THE INPUT:
--------------------

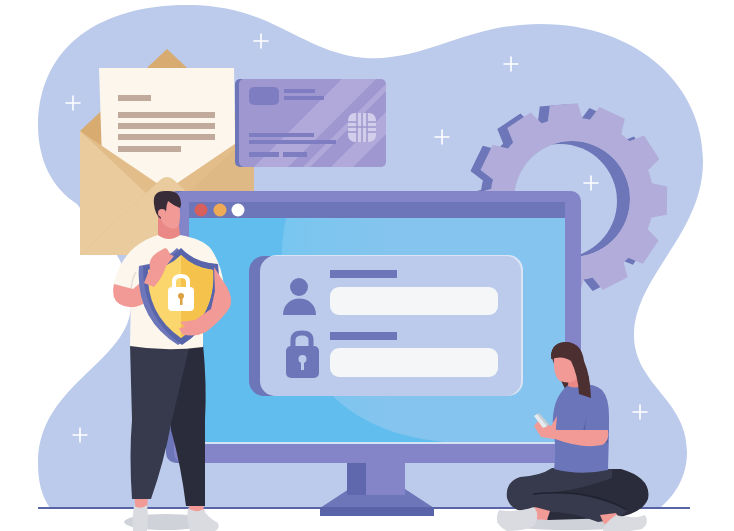
<!DOCTYPE html>
<html lang="en">
<head>
<meta charset="utf-8">
<title>Secure login illustration</title>
<style>
:root {
  --sky: #bccbeb;
  --indigo: #6d76b8;
  --violet: #8484c8;
  --lilac: #b1acd9;
  --screen: #61bdee;
  --screen-light: #85c4ee;
  --field: #f5f6f8;
  --paper: #fcf6ed;
  --kraft: #e9cb9e;
  --kraft-dark: #d8ab71;
  --skin: #f29a96;
  --skin-dark: #e98885;
  --navy: #373a4c;
  --navy-dark: #2a2c3c;
  --gold: #fbd66d;
  --gold-dark: #f5c24c;
  --hair: #4c2f30;
}
html, body { margin: 0; background: #fff; }
body { width: 734px; height: 531px; overflow: hidden; }
svg { display: block; }
.sky { fill: var(--sky); }
.indigo { fill: var(--indigo); }
.violet { fill: var(--violet); }
.lilac { fill: var(--lilac); }
.field { fill: var(--field); }
.paper { fill: var(--paper); }
.skin { fill: var(--skin); }
.skin-dark { fill: var(--skin-dark); }
.navy { fill: var(--navy); }
.navy-dark { fill: var(--navy-dark); }
.hair { fill: var(--hair); }
.shoe { fill: #d9dbe0; }
.sparkle { fill: none; stroke: #fff; stroke-width: 1.6; stroke-linecap: round; }
</style>
</head>
<body>
<svg width="734" height="531" viewBox="0 0 734 531" role="img" aria-label="A man with a padlock shield and a woman with a phone beside a computer showing a login form">
  <defs>
    <path id="sparkle" class="sparkle" d="M-7 0H7M0-7V7"/>
    <polygon id="tooth" points="-18,-76 -14,-95 14,-95 18,-76"/>
    <g id="gear-shape">
      <circle r="69" fill="none" stroke="currentColor" stroke-width="25"/>
      <g fill="currentColor">
        <use href="#tooth" transform="rotate(-5)"/>
        <use href="#tooth" transform="rotate(25)"/>
        <use href="#tooth" transform="rotate(57)"/>
        <use href="#tooth" transform="rotate(91)"/>
        <use href="#tooth" transform="rotate(124)"/>
        <use href="#tooth" transform="rotate(153)"/>
        <use href="#tooth" transform="rotate(184)"/>
        <use href="#tooth" transform="rotate(265)"/>
        <use href="#tooth" transform="rotate(296)"/>
        <use href="#tooth" transform="rotate(326)"/>
      </g>
    </g>
    <clipPath id="gear-hole"><circle cx="572" cy="199" r="58"/></clipPath>
    <clipPath id="card-face"><rect x="239" y="79" width="147" height="88" rx="5"/></clipPath>
    <clipPath id="screen-area"><rect x="189" y="218" width="376" height="225"/></clipPath>
    <clipPath id="shield-right"><rect x="181" y="240" width="50" height="110"/></clipPath>
    <linearGradient id="glass" x1="0" y1="0" x2="1" y2="0">
      <stop offset="0" stop-color="#78c6f0"/>
      <stop offset=".4" stop-color="#85c4ee"/>
    </linearGradient>
  </defs>

  <path id="backdrop" class="sky" d="M38 125C39 45 102 4 190 5C270 6 298 48 356 57C420 66 462 24 540 24C640 24 704 88 703 163C702 235 634 277 634 335C634 385 687 399 687 452C687 476 676 494 660 508H50C42 497 38 482 38 464C37 384 131 362 131 304C131 258 98 232 77 204C52 188 38 160 38 125Z"/>

  <g id="gear">
    <use href="#gear-shape" x="562" y="200" color="#6d76b8"/>
    <use href="#gear-shape" x="572" y="199" color="#b1acd9"/>
    <g clip-path="url(#gear-hole)">
      <circle class="indigo" cx="572" cy="199" r="58"/>
      <circle class="sky" cx="560" cy="201" r="57"/>
    </g>
  </g>

  <g id="envelope">
    <polygon fill="var(--kraft-dark)" points="80,131 167,49 254,131 254,200 80,200"/>
    <polygon class="paper" points="99,68 234,68 236,190 103,190"/>
    <g fill="#c1aa9b">
      <rect x="118" y="95" width="33" height="6"/>
      <rect x="118" y="112" width="97" height="6"/>
      <rect x="118" y="123" width="97" height="6"/>
      <rect x="118" y="134" width="97" height="6"/>
      <rect x="118" y="146" width="63" height="6"/>
    </g>
    <polygon fill="#e2bd8a" points="80,131 167,190 254,131 254,255 80,255"/>
    <path fill="var(--kraft)" d="M80 255L160 180Q167 174 174 180L254 255Z"/>
    <polygon fill="var(--kraft)" points="80,131 146,193 80,255"/>
    <polygon fill="#dfb985" points="254,131 188,193 254,255"/>
  </g>

  <g id="bank-card">
    <rect class="indigo" x="235" y="79" width="148" height="88" rx="5"/>
    <g clip-path="url(#card-face)">
      <rect fill="#9f98d0" x="239" y="79" width="147" height="88"/>
      <g fill="#b1a9da">
        <polygon points="342,79 376,79 288,167 254,167"/>
        <polygon points="386,84 386,91 310,167 303,167"/>
        <polygon points="386,112 386,134 353,167 331,167"/>
      </g>
    </g>
    <g fill="#7f7dc2">
      <rect x="249" y="87" width="30" height="18" rx="5"/>
      <rect x="284" y="89" width="31" height="4"/>
      <rect x="284" y="96" width="40" height="4"/>
      <rect x="249" y="133" width="65" height="4"/>
      <rect x="249" y="140" width="87" height="4"/>
      <rect x="249" y="152" width="30" height="5"/>
      <rect x="283" y="152" width="24" height="5"/>
    </g>
    <rect fill="#d2cdea" x="348" y="113" width="28" height="29" rx="7"/>
    <path fill="none" stroke="#9f98d0" stroke-width="1.5" d="M348 122H357V113M348 132H357V142M376 122H367V113M376 132H367V142M348 127H376M362 113V142M357 122V132M367 122V132"/>
  </g>

  <path id="ground" stroke="#5964a6" stroke-width="2" d="M38 508H690"/>

  <g id="monitor">
    <polygon class="indigo" points="320,508 349,489 405,489 434,508 434,516 320,516"/>
    <polygon fill="#5863a8" points="320,507 434,507 434,516 320,516"/>
    <rect class="violet" x="347" y="460" width="58" height="35"/>
    <rect fill="#5f68ad" x="347" y="460" width="19" height="35"/>
    <rect class="indigo" x="166" y="191" width="60" height="272" rx="10"/>
    <rect class="violet" x="174" y="191" width="407" height="272" rx="10"/>
    <rect class="indigo" x="189" y="202" width="376" height="17"/>
    <circle fill="#d7605c" cx="201" cy="210" r="6.5"/>
    <circle fill="#eeaa55" cx="220" cy="210" r="6.5"/>
    <circle fill="#fff" cx="238" cy="210" r="6.5"/>
    <g clip-path="url(#screen-area)">
      <rect fill="var(--screen)" x="189" y="218" width="376" height="225"/>
      <path fill="url(#glass)" d="M286 218C272 288 290 355 335 398C370 431 420 443 470 443H565V218Z"/>
    </g>
    <rect fill="#d2e4f4" x="189" y="442" width="376" height="2"/>
  </g>

  <g id="login-form">
    <rect class="indigo" x="249" y="256" width="269" height="140" rx="15"/>
    <rect fill="#dae4f4" x="262" y="255" width="261" height="141" rx="15"/>
    <rect class="sky" x="260" y="256" width="261" height="140" rx="15"/>
    <g class="indigo">
      <rect x="330" y="270" width="67" height="8"/>
      <rect x="330" y="332" width="67" height="8"/>
      <g id="user-icon">
        <circle cx="299" cy="287" r="9"/>
        <path d="M283 315C283 293 316 293 316 315Z"/>
      </g>
    </g>
    <rect class="field" x="330" y="287" width="168" height="28" rx="9"/>
    <rect class="field" x="330" y="348" width="168" height="29" rx="9"/>
    <g id="password-icon">
      <path fill="none" stroke="var(--indigo)" stroke-width="5" d="M293 350V340Q293 333 302 333Q311 333 311 340V350"/>
      <rect class="indigo" x="286" y="346" width="33" height="32" rx="5"/>
      <circle class="sky" cx="302.5" cy="359" r="4"/>
      <rect class="sky" x="301" y="359" width="3" height="11"/>
    </g>
  </g>

  <g id="man">
    <ellipse fill="#cfd2d8" cx="166" cy="522" rx="42" ry="8"/>
    <polygon class="skin" points="134,494 148,494 147,512 136,512"/>
    <polygon class="skin" points="189,501 202,501 205,514 189,514"/>
    <path class="shoe" d="M134 506Q141 510 147 505Q149 522 147 531H133Q132 518 134 506Z"/>
    <path class="shoe" d="M188 508Q196 514 203 509Q207 517 218 523Q220 529 215 531H190Q186 520 188 508Z"/>
    <path class="navy-dark" d="M166 344H203Q207 385 205 420Q205 465 205 506H186Q181 465 171 430Z"/>
    <path class="navy" d="M130 344H190L171 424Q164 462 151 499H132Q129 455 132 420Z"/>
    <path class="paper" d="M158 235Q169 241 180 235Q203 239 211 249Q222 265 224 287L203 293V347Q167 352 130 346L131 292L113 287Q119 260 135 247Q145 239 158 235Z"/>
    <path fill="none" stroke="#e6ddd7" stroke-width="1.5" d="M131 293Q131 280 136 272"/>
    <path class="skin-dark" d="M158 216H178L180 235Q169 243 158 235Z"/>
    <path class="skin" d="M159 205Q162 199 179 201Q181 216 179 225Q175 232 166 226Q158 221 159 205Z"/>
    <path class="hair" style="fill:#372c38" d="M154 204Q152 190 167 191Q181 190 181 205L180 208Q174 206 168 201Q166 206 166 212L162 211Q160 214 161 219Q155 215 154 204Z"/>
    <circle class="skin" cx="162" cy="213" r="4"/>
    <path class="skin" d="M114 284L133 289L145 279L156 256L165 249L172 255L166 265L158 278L149 300Q137 310 124 306Q110 302 114 284Z"/>
    <g id="shield">
      <path class="indigo" d="M177 248Q191 263 214 264Q225 318 178 345Q135 318 139 266Q162 263 177 248Z"/>
      <path fill="#5865aa" d="M181 248Q195 263 218 264Q225 318 182 345Q143 318 143 266Q166 263 181 248Z"/>
      <path fill="var(--gold)" d="M181 255Q194 268 213 270Q216 314 181 338Q146 314 148 270Q168 268 181 255Z"/>
      <path clip-path="url(#shield-right)" fill="var(--gold-dark)" d="M181 255Q194 268 213 270Q216 314 181 338Q146 314 148 270Q168 268 181 255Z"/>
      <path fill="none" stroke="#fff" stroke-width="4" d="M174 290V282Q174 276 181 276Q188 276 188 282V290"/>
      <rect fill="#fff" x="168" y="287" width="26" height="24" rx="4"/>
      <circle fill="#dca143" cx="181" cy="296" r="3"/>
      <rect fill="#dca143" x="180" y="296" width="2.5" height="9"/>
    </g>
    <path class="skin" d="M150 268Q148 258 158 252L165 248Q169 249 169 254L174 256L166 266Q163 277 154 287L144 283Z"/>
    <path class="skin" d="M214 267L223 281Q234 296 230 307Q223 319 206 332Q194 338 182 334L179 328L185 327L180 322L195 320L211 309L215 291Z"/>
  </g>

  <g id="woman">
    <ellipse fill="#cfd2d8" cx="571" cy="522" rx="74" ry="8"/>
    <path class="hair" d="M551 355Q552 342 567 342Q582 344 584 361Q591 377 590 397Q577 405 567 393L556 370Z"/>
    <path class="navy-dark" d="M552 469H621Q652 478 648 499Q642 514 614 518L548 520L530 508Z"/>
    <path class="navy" d="M552 468Q540 476 520 477Q505 482 507 498Q511 512 530 512Q568 509 598 522L618 519L628 510Q590 494 556 492Q582 489 612 478V469Z"/>
    <path fill="none" stroke="#202230" stroke-width="1.5" d="M533 494Q590 488 627 510"/>
    <path class="skin" d="M535 507L550 511L547 520L532 519ZM600 515L616 513L621 521L604 524Z"/>
    <path class="shoe" d="M499 510Q517 513 534 507Q540 514 535 525Q526 531 507 531Q492 524 499 510Z"/>
    <path class="shoe" d="M616 515Q632 520 645 515Q650 523 642 529L630 531H603Q604 523 616 515Z"/>
    <path fill="#6a75ba" d="M568 385Q591 381 602 390Q609 398 609 416V432L608 470Q580 476 554 469Q557 450 553 428Q551 399 568 385Z"/>
    <path fill="#5864a7" d="M588 411Q584 426 586 435L608 436L608 443L580 443Z"/>
    <path class="skin-dark" d="M569 373L583 371L584 384Q577 390 568 386Z"/>
    <path class="skin" d="M554 358Q565 351 573 360L577 378Q571 385 560 381Q553 376 554 358Z"/>
    <path class="hair" d="M551 359Q551 342 567 342Q583 344 583 362Q590 374 591 398L579 394Q578 375 571 361Q563 355 551 359Z"/>
    <path class="skin" d="M557 416L551 426L538 421L534 426L541 437L555 439Z"/>
    <path class="skin" d="M586 430H608Q610 441 602 445Q582 449 555 439L544 437L540 430L545 423L557 430Z"/>
    <polygon fill="#c1ccd3" points="535,416 539,413 549,424 545,428"/>
    <polygon fill="#e4eaee" points="534,416 537,414 547,426 543,428"/>
  </g>

  <g id="sparkles">
    <use href="#sparkle" x="261" y="41"/>
    <use href="#sparkle" x="73" y="103"/>
    <use href="#sparkle" x="511" y="64"/>
    <use href="#sparkle" x="442" y="137"/>
    <use href="#sparkle" x="591" y="183"/>
    <use href="#sparkle" x="80" y="435"/>
    <use href="#sparkle" x="640" y="412"/>
  </g>
</svg>
</body>
</html>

--------------------

REQUIREMENT: Only the lines above starting at the one containing "469H621Q652 478 648" and ending at the one containing "494Q590 488 627", both included, are to be returned, exactly as they read.

EXPECTED OUTPUT:
    <path class="navy-dark" d="M552 469H621Q652 478 648 499Q642 514 614 518L548 520L530 508Z"/>
    <path class="navy" d="M552 468Q540 476 520 477Q505 482 507 498Q511 512 530 512Q568 509 598 522L618 519L628 510Q590 494 556 492Q582 489 612 478V469Z"/>
    <path fill="none" stroke="#202230" stroke-width="1.5" d="M533 494Q590 488 627 510"/>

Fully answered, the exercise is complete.